He notes that BAC is currently considering what to do with the existing terminal building, part of which has to be demolished for the new one, with one potential option being to use it as a dedicated Low-Cost Carrier (LCC) facility.
All add up to a sizeable investment in the airport, but Al-Binfalah is quick to point out that Bahrain is not alone in its commitment to upgrading its aviation infrastructure, noting that regional investment in airports is taking place “from Kuwait in the north all the way to Oman in the south and throughout the Kingdom of Saudi Arabia”.
Upon completion of the first eight-gate phase of the new terminal in 2018, the airport will be equipped to handle up to 12 million passengers per annum, the total rising to 14mppa upon the completion of an additional four gates a year later.
It will certainly be needed for although the airport is not expected to beat the record 9mppa it handled in 2010 until 2016, the 8.7 million passengers that are set to pass through its facilities this year will be close to its design capacity.
Al-Binfalah cites the national flag carrier’s resurgence as the key reason for the upturn, although he admits that 2013 was a negative year for the airport due to a number of factors that included the collapse of LCC, Bahrain Air, and the downsizing of Gulf Air after it reduced its fleet to 26 aircraft and axed a number of routes.
Today, Gulf Air boasts a fleet of 28 aircraft and operates services to 42 destinations in 23 countries across a network concentrated on Africa, Asia and Europe.
Its fleet and route network ensure that it is the biggest operator at Bahrain International Airport by some considerable margin, accounting for some 60% of all passengers.
According to Al-Binfalah, Bahrain’s prominent location in the middle of the Gulf region ensures that its airlines primarily serve destinations in the northern Gulf and Saudi Arabia, whose border is just 25 kilometres from the airport.
However, he is keen to get more routes to expand the airport’s appeal and tells Asia-Pacific Airports that he would like to see more new services to Asia and the Far East, in particular China and India.
In fact, the week after this interview, BAC led a trade delegation to China to talk to at least three major Chinese airlines about the possible launch of new services to Bahrain.
Destinations in Kuwait, Oman, Qatar, Saudi Arabia and the UAE – all of which are Gulf Cooperation Council (GCC) members along with Bahrain – are currently the top routes by volume served from Bahrain.

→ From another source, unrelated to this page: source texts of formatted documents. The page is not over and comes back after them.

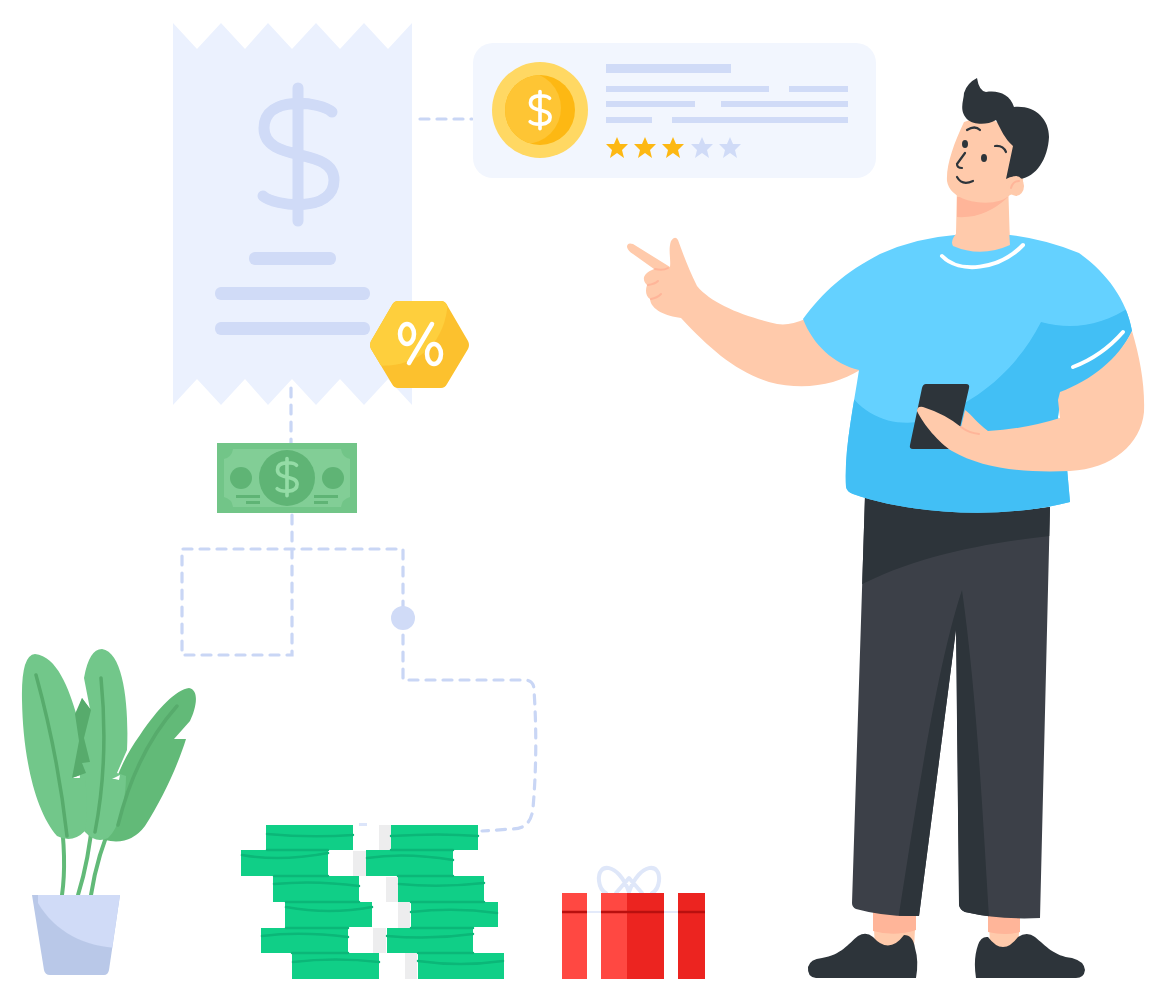
<!DOCTYPE html>
<html lang="en">
<head>
<meta charset="utf-8">
<title>Rewards and cashback illustration</title>
<style>
:root {
  --paper: #ebf1fe; --card: #f2f6fe; --line: #d0dbf7; --dash: #c9d6f5;
  --gold: #fdb813; --gold-mid: #fec534; --gold-light: #ffd863;
  --bill: #82ce96; --bill-mid: #72c588; --bill-dark: #5fb475;
  --leaf: #72c78a; --leaf-dark: #62ba78; --vein: #57ab6c;
  --cash: #10cf87; --cash-dark: #0bb778; --band: #ededee;
  --red: #ff4842; --red-dark: #ec2420; --ribbon: #b9100f;
  --shirt: #64d1ff; --shirt-dark: #42bff5;
  --skin: #ffcaab; --skin-dark: #ffb599;
  --ink: #2d343a; --trouser: #3c4048;
}
html, body { margin: 0; background: #fff; overflow: hidden; }
svg { display: block; width: 1162px; height: 989px; }
.dollar { fill: none; stroke-width: 13; stroke-linecap: round; stroke-linejoin: round; }
.connector { fill: none; stroke: var(--dash); stroke-width: 3.2; stroke-dasharray: 9 8; stroke-linecap: round; }
.rule { fill: var(--line); }
.thin { fill: none; stroke-linecap: round; stroke-linejoin: round; }
</style>
</head>
<body>
<svg viewBox="0 0 1162 989" role="img" aria-label="Man with a phone pointing at a receipt, a coin card, cash and a gift">
  <defs>
    <path id="dollar" d="M0-66V67M34-42C24-52-34-60-34-26C-34 10 36-8 36 26C36 60-24 52-35 42"/>
    <polygon id="star" points="0,-11 3,-4 11,-4 5,2 7,10 0,5 -7,10 -5,2 -11,-4 -3,-4"/>
    <clipPath id="coin-clip"><circle cx="540" cy="110" r="35"/></clipPath>
    <clipPath id="pot-clip"><path d="M32 895H120L109 970Q108 975 104 975H50Q45 975 44 970Z"/></clipPath>
    <clipPath id="hex-clip"><path d="M398 301H441Q445 301 447 305L468 341Q470 345 468 349L447 384Q445 388 441 388H398Q394 388 392 384L371 349Q369 345 371 341L392 305Q394 301 398 301Z"/></clipPath>
    <clipPath id="shirt-clip"><path id="shirt-shape" d="M955 235Q915 238 880 254C845 272 822 293 803 319C813 345 834 364 859 370C853 410 844 450 846 487Q847 492 853 494C910 514 1000 520 1070 502L1067 468L1058 417L1061 394C1092 382 1118 360 1132 331C1127 300 1106 272 1079 253Q1045 239 1010 235Z"/></clipPath>
    <clipPath id="trouser-clip"><path id="trouser-shape" d="M865 496Q950 520 1050 507L1040 918Q1000 920 965 912Q960 910 959 905L956 630L919 916Q885 917 856 909Q852 907 852 903Z"/></clipPath>
  </defs>

  <g id="receipt">
    <path fill="var(--paper)" d="M173 23L197 49L221 23L245 49L268 23L292 49L316 23L340 49L364 23L388 49L412 23V405L388 379L364 405L340 379L316 405L292 379L268 405L245 379L221 405L197 379L173 405Z"/>
    <use href="#dollar" class="dollar" stroke="var(--line)" transform="translate(298 154)" style="stroke-width:11"/>
    <rect class="rule" x="249" y="252" width="87" height="13" rx="6"/>
    <rect class="rule" x="215" y="287" width="155" height="13" rx="6"/>
    <rect class="rule" x="215" y="322" width="155" height="13" rx="6"/>
  </g>

  <g id="connectors" class="connector">
    <path d="M420 119H472"/>
    <path d="M291 388V443M292 515V655H182V549H403V680H524Q534 680 534 690Q538 750 533 808Q531 829 512 829L482 831"/>
    <circle cx="403" cy="618" r="12" fill="var(--line)" stroke="none"/>
  </g>

  <g id="review-card">
    <rect x="473" y="43" width="403" height="135" rx="20" fill="var(--card)"/>
    <circle cx="540" cy="110" r="48" fill="var(--gold-light)"/>
    <circle cx="540" cy="110" r="35" fill="var(--gold)"/>
    <circle cx="525" cy="108" r="36" fill="var(--gold-mid)" clip-path="url(#coin-clip)"/>
    <use href="#dollar" class="dollar" stroke="#fff" transform="translate(540 110) scale(.28)"/>
    <g class="rule">
      <rect x="606" y="64" width="125" height="9"/>
      <rect x="606" y="86" width="163" height="6"/><rect x="789" y="86" width="59" height="6"/>
      <rect x="606" y="101" width="89" height="6"/><rect x="721" y="101" width="127" height="6"/>
      <rect x="606" y="117" width="46" height="6"/><rect x="672" y="117" width="176" height="6"/>
      <use href="#star" x="702" y="148"/><use href="#star" x="730" y="148"/>
    </g>
    <g fill="var(--gold)"><use href="#star" x="617" y="148"/><use href="#star" x="645" y="148"/><use href="#star" x="673" y="148"/></g>
  </g>

  <g id="percent-badge">
    <g clip-path="url(#hex-clip)">
      <rect x="368" y="300" width="102" height="90" fill="#fcc12e"/>
      <path fill="#fecf3d" d="M368 300H448C446 345 416 371 368 365Z"/>
    </g>
    <g class="thin" stroke="#fff" stroke-width="4.5">
      <path d="M432 324L409 363"/><ellipse cx="407" cy="334" rx="7" ry="10"/><ellipse cx="434" cy="354" rx="7" ry="10"/>
    </g>
  </g>

  <g id="banknote">
    <rect x="217" y="443" width="140" height="70" fill="var(--bill-mid)"/>
    <path fill="var(--bill)" d="M233 449H341Q342 457 350 459V497Q342 499 341 507H233Q232 499 224 497V459Q232 457 233 449Z"/>
    <g fill="var(--bill-dark)">
      <circle cx="287" cy="478" r="28"/><circle cx="241" cy="478" r="11"/><circle cx="333" cy="478" r="11"/>
      <path d="M236 495H260V498H236ZM246 501H260V504H246ZM314 495H338V498H314ZM314 501H328V504H314Z"/>
    </g>
    <use href="#dollar" class="dollar" stroke="#94dca6" transform="translate(287 477) scale(.28)"/>
  </g>

  <g id="plant">
    <g class="thin" stroke="var(--leaf-dark)" stroke-width="4"><path d="M60 810Q67 860 62 895M93 815Q89 860 78 895M115 815Q97 855 91 895"/></g>
    <path fill="var(--leaf-dark)" d="M105 840C106 800 118 765 140 735C158 708 177 689 189 688C200 690 196 709 190 721L174 739L186 739C178 765 162 800 145 826Q130 846 105 840Z"/>
    <path fill="var(--leaf)" d="M85 832C72 805 84 772 80 742L77 713L82 698L90 709L84 678Q89 649 102 649C124 652 129 708 127 750L117 773L126 776C126 800 119 829 108 838Q96 844 85 832Z"/>
    <path fill="#fff" d="M112 779L120 775L119 780L115 779Z"/>
    <path fill="var(--leaf)" d="M57 836C36 812 23 760 22 700Q21 655 35 654C57 656 69 689 77 716L80 742L90 762L82 763L86 773L72 778L85 778Q89 806 85 831Q72 844 57 836Z"/>
    <path fill="var(--vein)" d="M82 698L91 710L84 738L90 762L82 763L86 773L72 778L79 741L75 714Z"/>
    <g class="thin" stroke="var(--vein)" stroke-width="3.5"><path d="M36 675Q58 755 67 836M101 678Q109 760 95 832M177 706Q136 752 118 825"/></g>
    <g clip-path="url(#pot-clip)">
      <rect x="30" y="893" width="92" height="84" fill="#b9c8e8"/>
      <path fill="#d0dbf7" d="M38 893H122V948C86 948 55 932 38 903Z"/>
    </g>
  </g>

  <g id="cash-stack">
    <g fill="var(--cash)">
      <path d="M266 825H353V850H328V876H359V902H372V927H348V953H379V979H292V953H261V928H285V902H273V876H241V850H266Z"/>
      <path d="M391 825H478V850H453V876H484V902H498V927H473V953H504V979H418V953H387V928H411V902H398V876H366V850H391Z"/>
    </g>
    <g fill="var(--band)">
      <rect x="379" y="825" width="12" height="25"/><rect x="353" y="851" width="13" height="25"/><rect x="386" y="877" width="12" height="25"/><rect x="398" y="902" width="12" height="26"/><rect x="373" y="928" width="13" height="25"/><rect x="405" y="953" width="12" height="26"/>
      <path fill="#dce5fa" d="M359 823H367V826H359Z"/>
    </g>
    <g class="thin" stroke="var(--cash-dark)" stroke-width="2.5">
      <path d="M267 834Q310 838 353 835M391 836Q440 833 478 836M242 855Q280 862 328 853M267 850H328M391 850H453M367 858Q405 852 453 860M274 884Q315 880 359 886M399 884Q440 888 484 883M274 876H328M398 876H453M286 907Q330 915 372 907M411 912Q455 907 497 913M286 902H359M411 902H484M262 936Q300 931 348 937M387 936Q430 940 473 934M286 928H348M411 928H473M293 962Q335 957 379 962M418 961Q460 967 503 961M292 953H348M418 953H473"/>
    </g>
  </g>

  <g id="gift">
    <g class="thin" stroke="#dfe7f9" stroke-width="4">
      <path d="M629 892C618 862 597 862 599 881Q600 890 606 893M629 892C640 862 661 862 659 881Q658 890 652 893M616 893L629 878L642 893"/>
    </g>
    <path stroke="#e3eafa" stroke-width="2" d="M587 912H601M664 912H678"/>
    <rect x="562" y="893" width="25" height="86" fill="var(--red)"/>
    <rect x="601" y="893" width="27" height="86" fill="var(--red)"/>
    <rect x="627" y="893" width="37" height="86" fill="var(--red-dark)"/>
    <rect x="678" y="893" width="27" height="86" fill="var(--red-dark)"/>
    <path stroke="var(--ribbon)" stroke-width="2.5" d="M562 912H587M601 912H664M678 912H705"/>
  </g>

  <g id="man">
    <g id="feet">
      <path fill="var(--skin)" d="M873 910H916L914 948H875ZM989 914H1020L1018 950H990Z"/>
      <path fill="var(--skin-dark)" d="M873 912H916V930Q895 937 873 931ZM988 915H1020V932Q1005 936 988 932Z"/>
      <path id="shoe-left" fill="var(--ink)" d="M816 978Q807 977 808 967Q810 959 822 958C841 955 848 944 858 936Q866 931 873 937Q889 955 904 935Q913 935 915 948Q919 961 916 978Z"/>
      <path fill="var(--ink)" d="M976 978Q973 959 978 945Q981 936 988 937Q1003 957 1018 937Q1027 931 1035 937C1046 946 1054 956 1072 958Q1084 961 1085 970Q1084 978 1076 978Z"/>
    </g>
    <g id="trousers">
      <use href="#trouser-shape" fill="var(--trouser)"/>
      <g clip-path="url(#trouser-clip)" fill="var(--ink)">
        <path d="M850 490H1060V535C990 542 910 556 850 591Z"/>
        <path d="M962 590C937 665 917 800 898 920H922L956 630L959 918H989C982 800 976 690 962 590Z"/>
      </g>
    </g>
    <g id="pointing-arm">
      <path fill="var(--skin)" d="M805 319Q790 326 777 324C743 316 712 304 697 286C689 270 683 254 678 240Q675 235 671 241C668 250 671 258 670 267L633 244Q627 242 627 247Q628 251 633 254L654 269C642 274 642 280 647 285C645 291 646 296 650 299C651 310 666 316 681 318C710 349 735 371 769 382C804 391 836 385 860 370Z"/>
      <path class="thin" stroke="var(--skin-dark)" stroke-width="2" d="M655 269Q663 271 668 268M648 285Q655 284 658 281M651 299Q657 298 661 294"/>
    </g>
    <g id="neck">
      <path fill="var(--skin)" d="M957 185L956 234Q951 240 953 246Q981 258 1010 245L1008 180Z"/>
      <path fill="var(--skin-dark)" d="M957 197L1008 197Q985 219 957 217Z"/>
    </g>
    <g id="shirt">
      <use href="#shirt-shape" fill="var(--shirt)"/>
      <g clip-path="url(#shirt-clip)" fill="var(--shirt-dark)">
        <path d="M840 380C862 418 892 427 925 421C980 402 1018 367 1041 322C1075 331 1107 325 1140 300V520H830Z"/>
      </g>
      <path fill="var(--skin)" d="M956 230V234Q950 241 953 246Q981 258 1010 245L1009 230Z"/>
      <path class="thin" stroke="#fff" stroke-width="4" d="M942 256C959 274 999 270 1023 245"/>
      <path class="thin" stroke="#fff" stroke-width="4" d="M1073 367Q1102 356 1123 332"/>
    </g>
    <g id="phone-arm">
      <path fill="var(--ink)" d="M926 384H966Q970 384 969 388L956 445Q955 449 951 449H913Q909 449 910 445L922 388Q923 384 926 384Z"/>
      <path fill="var(--skin)" d="M1132 331C1140 358 1145 385 1144 412C1141 444 1112 469 1070 471C1025 473 983 469 952 451C939 443 923 424 917 411Q917 406 923 407Q945 414 961 427L965 410C972 415 977 423 988 431Q1025 429 1060 418L1058 400L1060 392C1092 380 1118 359 1132 331Z"/>
      <path class="thin" stroke="var(--skin-dark)" stroke-width="2" d="M961 427Q969 433 979 434"/>
    </g>
    <g id="head">
      <path fill="var(--skin)" d="M964 122C954 143 946 165 947 181Q949 194 967 200C984 205 1002 203 1010 195Q1023 193 1023 181Q1024 173 1014 171L1018 135L985 115Z"/>
      <path fill="var(--ink)" d="M977 78Q979 91 986 92C998 90 1010 94 1014 107C1035 105 1049 119 1049 137C1048 159 1036 177 1020 179Q1014 174 1006 179L1013 146C1005 139 1001 130 996 120C986 126 973 124 968 120C958 111 964 100 964 93Q967 83 977 78Z"/>
      <ellipse cx="1016" cy="186" rx="8" ry="10" fill="var(--skin)"/>
      <path class="thin" stroke="var(--skin-dark)" stroke-width="2" d="M1011 188Q1013 181 1019 181"/>
      <g fill="var(--ink)"><ellipse cx="965" cy="144" rx="3" ry="4"/><ellipse cx="984" cy="158" rx="3" ry="4"/></g>
      <path class="thin" stroke="var(--ink)" stroke-width="2.2" d="M967 130Q975 125 980 130M995 146Q1003 145 1006 152M965 153L957 164Q957 168 962 168M957 177Q962 186 973 181"/>
    </g>
  </g>
</svg>
</body>
</html>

Next by region is the Indian sub-continent, followed by the wider Middle East and Africa regions, Europe and South East Asia.
Al-Binfalah says that Bahrain has a “strong business case” for launching new routes to Asia, which he concedes is presently underserved at the moment.
With the airport surrounded by the city and little room to expand further, Al-Binfalah knows that it is effectively living on borrowed time before it is replaced by a new off-shore gateway, expected to be sometime around 2030.
Indeed, the site for the new airport has been identified and construction of it will be triggered when passenger traffic hits a certain as yet to be revealed annual figure.
Al-Binfalah, however, insists that BAC will refuse to use this as an excuse to simply run down the clock with the no further improvements to the airport’s infrastructure after the completion of the $1 billion development programme.
“We know what is planned and what we have to do until the new airport is built,” he says. “We currently handle less than 130,000 aircraft movements per annum but I believe we can handle up to 170,000. There is still room to grow on this site that’s for sure.”